500 miles separate me from my daughters.
I live in Washington, on the east coast; they live in Charleston, in the deep south. I have a house there too, but it seems a stretch to think of it as home, so rarely I am there. I no longer enjoy driving the distance at one go, and so going there entails planning ahead and using a hotel as a midway stop.
The bigger reason for my rare trips is that I have become accustomed to my house and my town. It is a pleasant enough house, larger than my needs. I rarely use a floor, and I am content using only the kitchen, a bathroom and the large bedroom I have made my study. A smaller bedroom I use only to sleep in and the deck outside is my favorite haunt, to read and to daydream.

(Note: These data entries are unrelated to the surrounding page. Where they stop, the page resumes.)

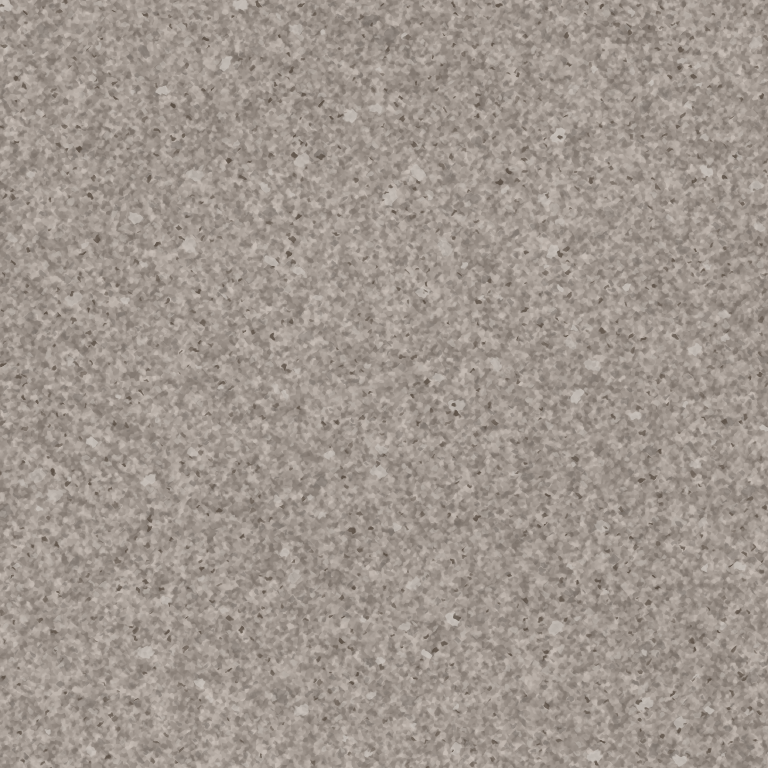
Reproduce this texture procedurally as a WebGL 1 fragment shader.

```glsl
precision highp float;
// Fine grey-beige granite: a soft cellular grain ground with scattered
// pale, grey and dark mineral chips. Each chip layer is a jittered grid of
// small rotated ellipses whose outlines are bent by layered sines.

uniform vec2 u_resolution;

const vec3 GROUND = vec3(0.632, 0.594, 0.563);
const vec3 PALE   = vec3(0.785, 0.760, 0.735);
const vec3 CREAM  = vec3(0.725, 0.696, 0.667);
const vec3 GREY   = vec3(0.480, 0.450, 0.425);
const vec3 UMBER  = vec3(0.340, 0.295, 0.255);

const float COARSE_CELLS = 125.0;  // grain cells across the canvas
const float FINE_CELLS   = 225.0;
const float COARSE_TONE  = 0.082;  // grain contrast
const float FINE_TONE    = 0.065;
const float DRIFT_TONE   = 0.010;  // broad light and dark drift
const float EDGE         = 0.0016; // softness of chip outlines
const float SQUASH       = 1.45;   // chip length over width
const float TILT         = 1.1;    // largest chip angle, radians

vec3 hash3(vec2 cell, float seed) {
  vec3 h = fract(vec3(cell.xyx + seed * 17.31) * vec3(0.1031, 0.1030, 0.0973));
  h += dot(h, h.yxz + 33.33);
  return fract((h.xxy + h.yzz) * h.zyx);
}

// Smooth cellular noise, -1 to 1: blended random tones of nearby cells
float grain(vec2 p, float cells, float seed) {
  vec2 g = p * cells;
  vec2 base = floor(g);
  float tone = 0.0;
  float total = 0.0;
  for (int y = -1; y <= 1; y++) {
    for (int x = -1; x <= 1; x++) {
      vec2 cell = base + vec2(float(x), float(y));
      vec3 h = hash3(cell, seed);
      vec2 d = g - cell - h.xy;
      float weight = exp(-7.0 * dot(d, d));
      tone += weight * (2.0 * h.z - 1.0);
      total += weight;
    }
  }
  return tone / max(total, 0.0001);
}

// Coverage of scattered elliptical chips; radii are in canvas units
float chips(vec2 p, float cells, float density, float rMin, float rMax, float seed) {
  vec2 base = floor(p * cells);
  float edge = max(EDGE, 0.8 / min(u_resolution.x, u_resolution.y));
  float cover = 0.0;
  for (int y = -1; y <= 1; y++) {
    for (int x = -1; x <= 1; x++) {
      vec2 cell = base + vec2(float(x), float(y));
      vec3 place = hash3(cell, seed);
      vec3 form = hash3(cell, seed + 5.7);
      vec2 d = p - (cell + 0.1 + 0.8 * place.xy) / cells;
      float angle = TILT * (2.0 * form.x - 1.0);
      float c = cos(angle);
      float s = sin(angle);
      d = vec2(c * d.x + s * d.y, (c * d.y - s * d.x) * SQUASH);
      float radius = mix(rMin, rMax, form.y * form.y);
      float shape = 1.0 - smoothstep(-edge, edge, length(d) - radius);
      float present = step(place.z, density);
      cover = max(cover, shape * present * mix(0.55, 1.0, form.z));
    }
  }
  return cover;
}

// Small bends that make chip outlines irregular
vec2 bend(vec2 p) {
  vec2 a = sin(p.yx * vec2(410.0, 370.0) + 2.0 * sin(p * 173.0));
  vec2 b = sin(p.yx * vec2(790.0, 860.0) + 3.0 * sin(p * 291.0 + 1.7));
  return 0.0012 * a + 0.0007 * b;
}

float drift(vec2 p) {
  return 0.6 * sin(5.0 * p.x - 3.0 * p.y + 2.0 * sin(4.0 * p.y))
       + 0.4 * sin(9.0 * p.y + 4.0 * p.x + 1.5 * sin(7.0 * p.x));
}

void main() {
  vec2 p = gl_FragCoord.xy / min(u_resolution.x, u_resolution.y);
  vec2 q = p + bend(p);

  // Ground grain
  float coarse = grain(q, COARSE_CELLS, 1.0);
  float fine = grain(p, FINE_CELLS, 2.0);
  float tone = COARSE_TONE * coarse + FINE_TONE * fine;
  vec3 color = GROUND + tone;

  // Chips, from muted and broad to small and strong
  color = mix(color, GREY, 0.60 * chips(q, 28.0, 0.13, 0.005, 0.012, 3.0));
  color = mix(color, CREAM, 0.75 * chips(q, 70.0, 0.28, 0.003, 0.006, 4.0));
  color = mix(color, GREY, 0.65 * chips(q, 80.0, 0.24, 0.0025, 0.005, 5.0));
  color = mix(color, PALE, 0.90 * chips(q, 30.0, 0.18, 0.004, 0.012, 6.0));
  color = mix(color, UMBER, 0.85 * chips(q, 75.0, 0.19, 0.002, 0.0045, 7.0));

  color += DRIFT_TONE * drift(p) + 0.012 * fine;
  gl_FragColor = vec4(clamp(color, 0.0, 1.0), 1.0);
}
```
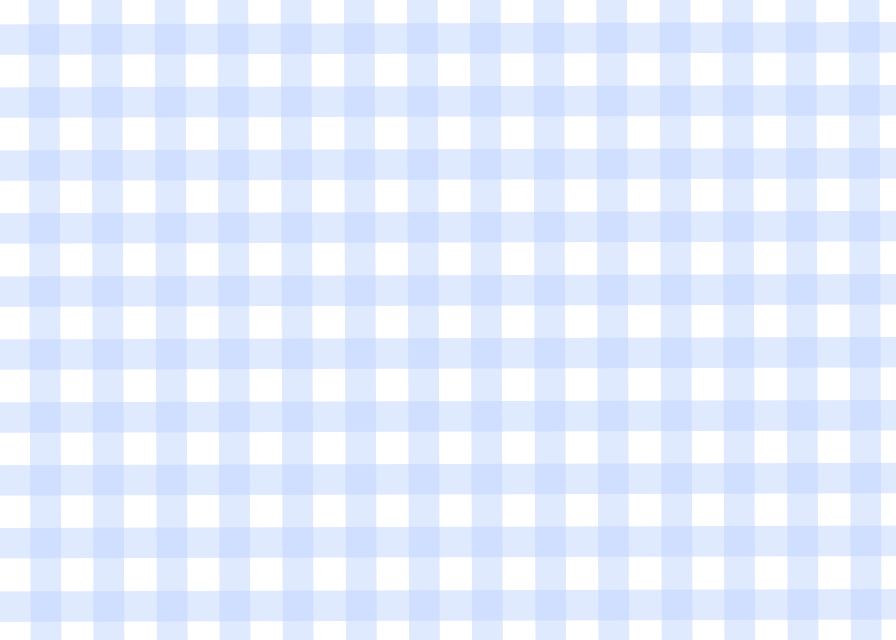
Reproduce this pattern procedurally as a Shadertoy shader.

```glsl
// Pale blue gingham: two sets of translucent bands cross on white cloth.
// Each set is a repeated 1D distance, slightly tilted, with a small noisy
// drift per band; the two coverages blend three flat tones.

// Lengths are fractions of the canvas height, measured from the top left.
const vec2  FIRST_CENTER = vec2(0.0683, 0.0619);  // first column, first row
const vec2  PERIOD       = vec2(0.0986, 0.0984);
const vec2  HALF_WIDTH   = vec2(0.0240, 0.0238);
const vec2  TILT         = vec2(0.0033, -0.0026); // column lean, row lean
const float DRIFT        = 0.0016;                // unevenness of spacing
const float DRIFT_RATE   = 0.63;                  // noise cells per band

const vec3 CLOTH   = vec3(1.0);
const vec3 BAND    = vec3(0.873, 0.917, 1.0);
const vec3 OVERLAP = vec3(0.815, 0.870, 1.0);

// Random slope in -1..1 for a lattice point
float slope(float cell) {
    return 2.0 * fract(sin(cell * 127.1) * 4375.85) - 1.0;
}

// 1D gradient noise
float gradientNoise(float x) {
    float cell = floor(x);
    float f = x - cell;
    float fade = f * f * f * (f * (f * 6.0 - 15.0) + 10.0);
    return mix(slope(cell) * f, slope(cell + 1.0) * (f - 1.0), fade);
}

// Antialiased coverage of a repeated band along one axis
float bands(float pos, float period, float halfWidth, float seed, float pixel) {
    float id = floor(pos / period + 0.5);
    float center = id * period + DRIFT * gradientNoise(id * DRIFT_RATE + seed);
    float dist = abs(pos - center) - halfWidth;
    return clamp(0.5 - dist / pixel, 0.0, 1.0);
}

void mainImage(out vec4 fragColor, in vec2 fragCoord) {
    float pixel = 1.0 / iResolution.y;
    vec2 p = vec2(fragCoord.x, iResolution.y - fragCoord.y) * pixel;

    // Lean each set of bands along its own length
    vec2 pos = p - FIRST_CENTER - TILT * p.yx;
    float column = bands(pos.x, PERIOD.x, HALF_WIDTH.x, 3.3, pixel);
    float row    = bands(pos.y, PERIOD.y, HALF_WIDTH.y, 41.7, pixel);

    // Blend cloth, single band and crossing
    vec3 color = mix(mix(CLOTH, BAND, column), mix(BAND, OVERLAP, column), row);
    fragColor = vec4(color, 1.0);
}
```
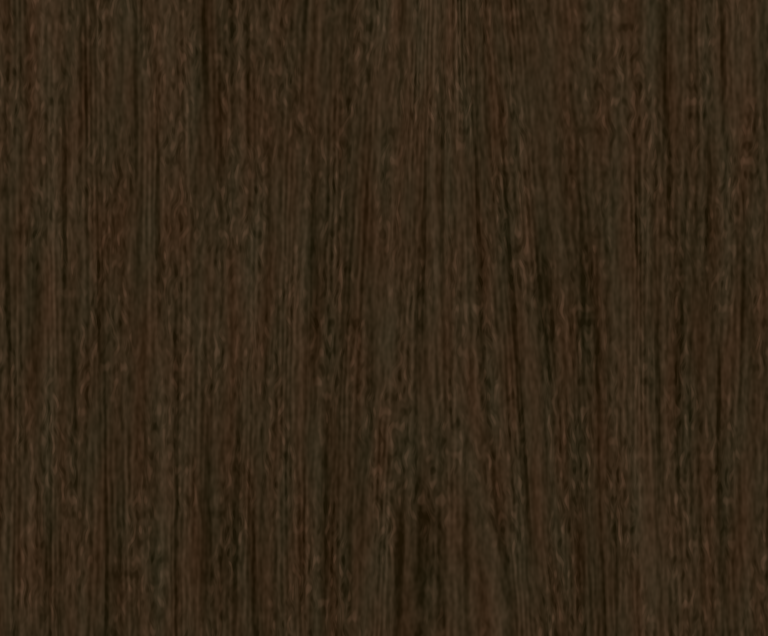
Write a WebGL 1 fragment shader that draws this texture.

```glsl
precision highp float;
uniform vec2 u_resolution;

vec2 gradient(vec2 cell) {
  float h = fract(sin(dot(cell, vec2(127.1, 311.7))) * 43758.545);
  return vec2(cos(6.2832 * h), sin(6.2832 * h));
}

// Gradient noise, roughly -0.7 to 0.7
float noise(vec2 p) {
  vec2 i = floor(p), f = fract(p);
  vec2 w = f * f * f * (f * (f * 6.0 - 15.0) + 10.0);
  vec2 e = vec2(1.0, 0.0);
  float low = mix(dot(gradient(i), f),
                  dot(gradient(i + e.xy), f - e.xy), w.x);
  float high = mix(dot(gradient(i + e.yx), f - e.yx),
                   dot(gradient(i + e.xx), f - e.xx), w.x);
  return mix(low, high, w.y);
}

float bell(float x, float center, float width) {
  float d = (x - center) / width;
  return exp(-d * d);
}

// Straightens the grain, which fans out downwards right of the middle
float grainCoord(vec2 p) {
  float lean = 0.045 * bell(p.x, 0.5, 0.11) - 0.08 * bell(p.x, 0.68, 0.1);
  float sway = 0.003 * noise(p * vec2(5.0, 2.5));
  float wobble = 0.0012 * noise(p * vec2(40.0, 24.0) + 7.3);
  return p.x - lean * (p.y - 0.4) + sway + wobble;
}

// Thin growth lines with uneven spacing and strength
float growthLines(float u, float y) {
  float shift = 2.2 * noise(vec2(u * 26.0, y * 1.5) + 23.9);
  float strength = 0.6 + 0.9 * noise(vec2(u * 34.0, y * 5.0) + 31.7);
  return strength * sin(6.2832 * (u * 100.0 + shift));
}

void main() {
  vec2 p = gl_FragCoord.xy / u_resolution.x;
  float u = grainCoord(p);

  // Broad bands, dark streaks, growth lines and fine fibres
  float bands = noise(vec2(u * 13.0, p.y * 0.8) + 3.7);
  float streaks = noise(vec2(u * 75.0, p.y * 3.0) + 11.2);
  float lines = growthLines(u, p.y);
  float fibres = noise(vec2(u * 190.0, p.y * 40.0) + 41.4);
  float specks = noise(p * vec2(210.0, 110.0) + 63.8);

  // Short pale flecks and dark pores, gathered in patches
  float patches = smoothstep(-0.4, 0.25, noise(vec2(u * 24.0, p.y * 6.0) + 57.1));
  float slant = 0.005 * noise(p * vec2(40.0, 40.0) + 71.6);
  float grain = noise(vec2((u + slant) * 150.0, p.y * 52.0) + 83.3);
  float flecks = smoothstep(0.1, 0.48, grain) * patches;
  float pores = smoothstep(0.1, 0.48, -grain) * patches;

  float tone = 0.5 + 0.24 * bands + 0.32 * streaks + 0.19 * lines
             + 0.38 * fibres + 0.22 * specks + 0.42 * flecks - 0.34 * pores;
  tone -= 0.25 * smoothstep(0.2, 0.45, -streaks);
  tone = clamp(tone, -0.15, 1.25);

  // Dark brown to tan, drifting between reddish and olive
  vec3 wood = mix(vec3(0.13, 0.094, 0.04), vec3(0.28, 0.215, 0.15), tone);
  float warmth = noise(vec2(u * 42.0, p.y * 7.0) + 97.8) + 0.25 * flecks;
  wood += vec3(0.018, -0.012, -0.012) * warmth;

  gl_FragColor = vec4(wood, 1.0);
}
```
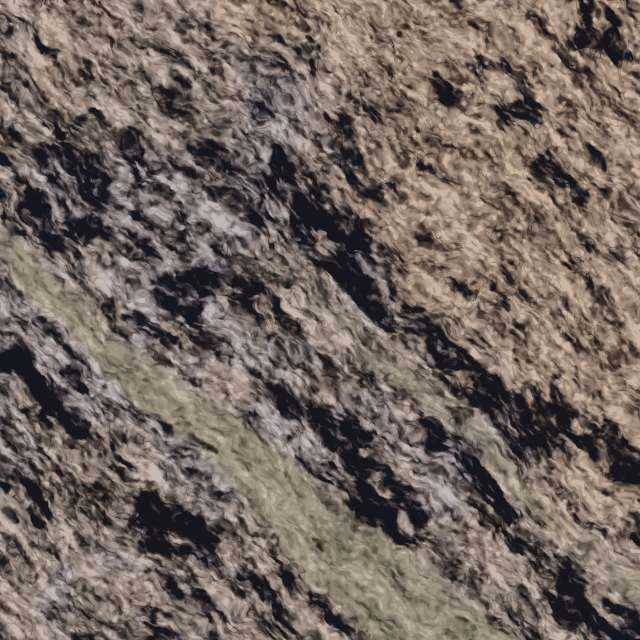
Give the GLSL for this texture, as a Shadertoy shader.

```glsl
// Sunlit rocky mountainside: slanting shards, ragged crevices, loose scree and a pale gully.

const vec2 DOWNHILL = vec2(0.743, -0.669);
const vec2 ACROSS = vec2(0.669, 0.743);

float hash(vec2 p) {
    vec3 h = fract(vec3(p.xyx) * 0.1031);
    h += dot(h, h.yzx + 33.33);
    return fract((h.x + h.y) * h.z);
}

float valueNoise(vec2 p) {
    vec2 i = floor(p), f = fract(p);
    f = f * f * (3.0 - 2.0 * f);
    return mix(mix(hash(i), hash(i + vec2(1, 0)), f.x),
               mix(hash(i + vec2(0, 1)), hash(i + vec2(1, 1)), f.x), f.y);
}

float fbm(vec2 p, int octaves) {
    float sum = 0.0, weight = 0.5;
    for (int i = 0; i < octaves; i++) {
        sum += weight * valueNoise(p);
        p = mat2(1.98, 0.3, -0.3, 1.98) * p + 17.3;
        weight *= 0.5;
    }
    return sum + weight;   // keeps the mean near one half
}

// Cellular noise: x = nearest distance, y = gap to the border, z = cell id
vec3 cells(vec2 p) {
    vec2 base = floor(p);
    float near = 9.0, second = 9.0, id = 0.0;
    for (int y = -1; y <= 1; y++)
    for (int x = -1; x <= 1; x++) {
        vec2 c = base + vec2(x, y);
        float d = length(c + vec2(hash(c), hash(c + 71.7)) - p);
        if (d < near) { second = near; near = d; id = hash(c + 23.1); }
        else second = min(second, d);
    }
    return vec3(near, second - near, id);
}

// Facet brightness around zero, fading to a darker joint at the border
float facets(vec3 cell, float joint) {
    float inside = smoothstep(0.0, 0.35, cell.y);
    return (cell.z - 0.5) * inside - joint * (1.0 - inside);
}

float band(float x, float centre, float halfWidth, float soft) {
    return 1.0 - smoothstep(halfWidth, halfWidth + soft, abs(x - centre));
}

float span(float x, float start, float end, float soft) {
    return smoothstep(start - soft, start + soft, x) * (1.0 - smoothstep(end - soft, end + soft, x));
}

float relief(vec2 q) {
    return fbm(q * vec2(14.0, 34.0), 4);
}

// Six-step palette; t is a brightness rank from 0 to 1
vec3 rockPalette(float t) {
    vec3 c = mix(vec3(0.09, 0.085, 0.105), vec3(0.27, 0.23, 0.21), smoothstep(0.03, 0.20, t));
    c = mix(c, vec3(0.40, 0.35, 0.33), smoothstep(0.19, 0.35, t));
    c = mix(c, vec3(0.53, 0.47, 0.43), smoothstep(0.34, 0.54, t));
    c = mix(c, vec3(0.64, 0.57, 0.53), smoothstep(0.54, 0.76, t));
    return mix(c, vec3(0.78, 0.72, 0.68), smoothstep(0.76, 0.97, t));
}

void mainImage(out vec4 fragColor, in vec2 fragCoord) {
    vec2 uv = fragCoord / iResolution.y;

    // Slope axes: x runs downhill, y runs across the beds
    vec2 slope = vec2(dot(uv, DOWNHILL), dot(uv, ACROSS));
    float broad = fbm(uv * 5.0 + 3.7, 3) - 0.5;
    vec2 q = slope;
    q.y += 0.008 * sin(q.x * 13.0 + q.y * 9.0) + 0.04 * broad;
    q += 0.022 * (vec2(fbm(uv * 30.0, 4), fbm(uv * 30.0 + 40.0, 4)) - 0.5);

    // Regions
    float scree = smoothstep(0.80, 1.0, slope.y + 0.7 * broad);
    float gullyWidth = 0.006 + 0.055 * smoothstep(-0.35, 0.6, slope.x);
    float gully = band(q.y, 0.46, gullyWidth, 0.03);
    float ledge = 0.6 * band(q.y, 0.73, 0.008, 0.025) * span(slope.x, 0.0, 0.8, 0.1);
    float pale = max(gully, ledge);
    float rock = (1.0 - scree) * (1.0 - pale);

    // Crevices in two sizes, with two broken clefts
    float cleft = band(q.y, 0.81, 0.008, 0.03) * span(slope.x, 0.08, 0.48, 0.06)
                + band(q.y, 0.53, 0.006, 0.03) * span(slope.x, -0.45, -0.12, 0.06);
    float bias = 0.03 * rock - 0.03 * scree - 0.13 * pale;
    float hollow = 0.6 * fbm(q * vec2(9.0, 20.0) + 8.3, 5) + 0.4 * fbm(q * vec2(22.0, 46.0), 3);
    float crevice = smoothstep(0.55, 0.67, hollow + bias + 0.10 * cleft);
    float nick = smoothstep(0.56, 0.70, fbm(q * vec2(26.0, 60.0) + 31.0, 3) + bias);

    // Relief and light raking from the upper right, at two scales
    float height = relief(q);
    float lit = height - relief(q + vec2(0.002, 0.005));
    float grit = fbm(q * vec2(80.0, 125.0) + 60.0, 2) - 0.5;

    // Shards, grains and scattered bright stones
    float shards = facets(cells(q * vec2(38.0, 95.0)), 0.15);
    float grains = facets(cells(q * vec2(100.0, 150.0) + 5.0), 0.12);
    vec3 pebble = cells(uv * 85.0 + 11.0);
    float stone = smoothstep(0.86, 0.94, pebble.z) * (1.0 - smoothstep(0.15, 0.40, pebble.x));

    float tone = 0.36 + 2.2 * (height - 0.5) + 7.0 * lit + 0.5 * broad;
    tone += mix(0.6, 1.4, rock) * shards;
    tone += mix(1.3, 1.5, scree) * grains + 3.0 * grit;
    tone += mix(0.7, 1.1, scree) * stone;
    tone = mix(tone, 0.2 + 0.6 * tone, pale);
    tone += 0.10 * scree - 2.1 * crevice - 0.9 * nick;

    // Rank the tone, then tint each region
    vec3 color = rockPalette(1.0 / (1.0 + exp(-1.5 * tone)));
    float slate = rock * smoothstep(0.48, 0.64, fbm(uv * 7.0 + 20.0, 4));
    color *= mix(vec3(1.0), vec3(1.03, 0.99, 0.94), scree);
    color *= mix(vec3(1.0), vec3(0.97, 1.00, 1.08), slate);
    color *= mix(vec3(1.0), vec3(0.98, 1.02, 0.96), pale);
    color *= mix(vec3(1.0), vec3(0.94, 0.97, 1.06), crevice);
    fragColor = vec4(clamp(color, 0.0, 1.0), 1.0);
}
```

Even the city, Washington, though I live outside its limits, has its fascination for me. It is a busy city, always vibrant, resonant with memories of the places where I have lived, worked, eaten, met with friends, watched plays, heard concerts. Its streets mean something for me, its hotels have memories for me, its old buildings fascinate me. Its free museums are an eternal charm, its think tanks with their talks and debates never fail to draw me.
Yet my daughters are there. At 500 miles. Every time I see them my heart takes a leap.
My life is peaceful. My work was just the opposite. I started with business, but in a sizable corporation. So life wasn’t topsy-turvy from day to day, my livelihood did not depend on a weekly revenue. Yet clashes and conflicts were a daily occurrence. The uncertainties of life are one thing, but another thing was the personal fights, turf wars and departmental skirmishes. When I went to work for an international organization, these clashes were compounded by ethnic biases and national discords. These came into the open when I started my diplomatic career. Little prejudices and large assumptions lay behind the gloss and glitter. It amazed me that big people seemed to have such small minds. Large issues remained unresolved because of petty antagonisms.
Now I live a comparatively tranquil life. It is largely a life of quiet study, sustained exploration and a peaceful probe of troubling matters. I am happy in my home, relaxed in my fitful interviews and at home when I travel to unfamiliar shores. But it is all by myself. If I am happy, there is scantly anyone to share my happiness with.
My daughters are 500 miles away. In another world.
Of course, I love to see them. I take breaks from whatever I do, and spend a few days with them. I would have preferred them to be a little nearer; I could drive over and visit them more often. The distance is a bit more than I care to drive in a day, ten to eleven hours. The pandemic makes it harder. I am forced to stay in a hotel overnight, where it is not easy to avoid other people in a confined space or maintain social distance.
For months I have not seen my daughters. I speak to them on the phone, even see them periodically on my computer. I miss feeling close to them. I miss holding their hands or hugging them. They tell me of the improvements they have made in their homes. They have bought shiny new cars. I haven’t seen any of those. It frustrates me, even when they send me photographs or try to show me on the phone. I am old-fashioned enough to want to see it all directly, standing next to my daughters, and be able to tell them what I think of them. I want to be able to share, in my limited way, their life with me. I want to feel a part of their fast-changing life.
But they live 500 miles away. An intolerably large space in the middle.
No longer. Last week I took a decision. The decision to take a risk and drive the 500 miles and visit them. A decent hotel offered to give me a room, fully sanitized and safe, exempt from any service or maintenance staff. I stayed there a cautious night and drove the rest of the distance through the deep south to Charleston.
As I came closer, every hour I said to myself I am an hour closer to my daughters. The drive seemed easy, the traffic insignificant. I drove steadily, reluctant to stop at the inviting rest stops on the way, and finally entered Charleston.
For my convenience, they are both waiting in my Charleston home. They have brought food, plenty of food. They have chilled the wine. They have placed the covers and cutlery on the large dining table. But first I must hug them and kiss them and see at close range their beautiful faces. They are smiling and my heart is bursting. What did I do to deserve such loving, charming daughters!
But, wait, what else have they placed on the table? A large cake, a big, luscious birthday cake. They remembered it was my birthday! I invite my daughter’s tousle-haired little girl, just three, to come and help me dice the cake. Excited, laughing, she comes and places her soft little hand on mine and steadies the knife before it enters the large cake.
All the 500 miles have simply melted away, like the butter and sugar in my cake.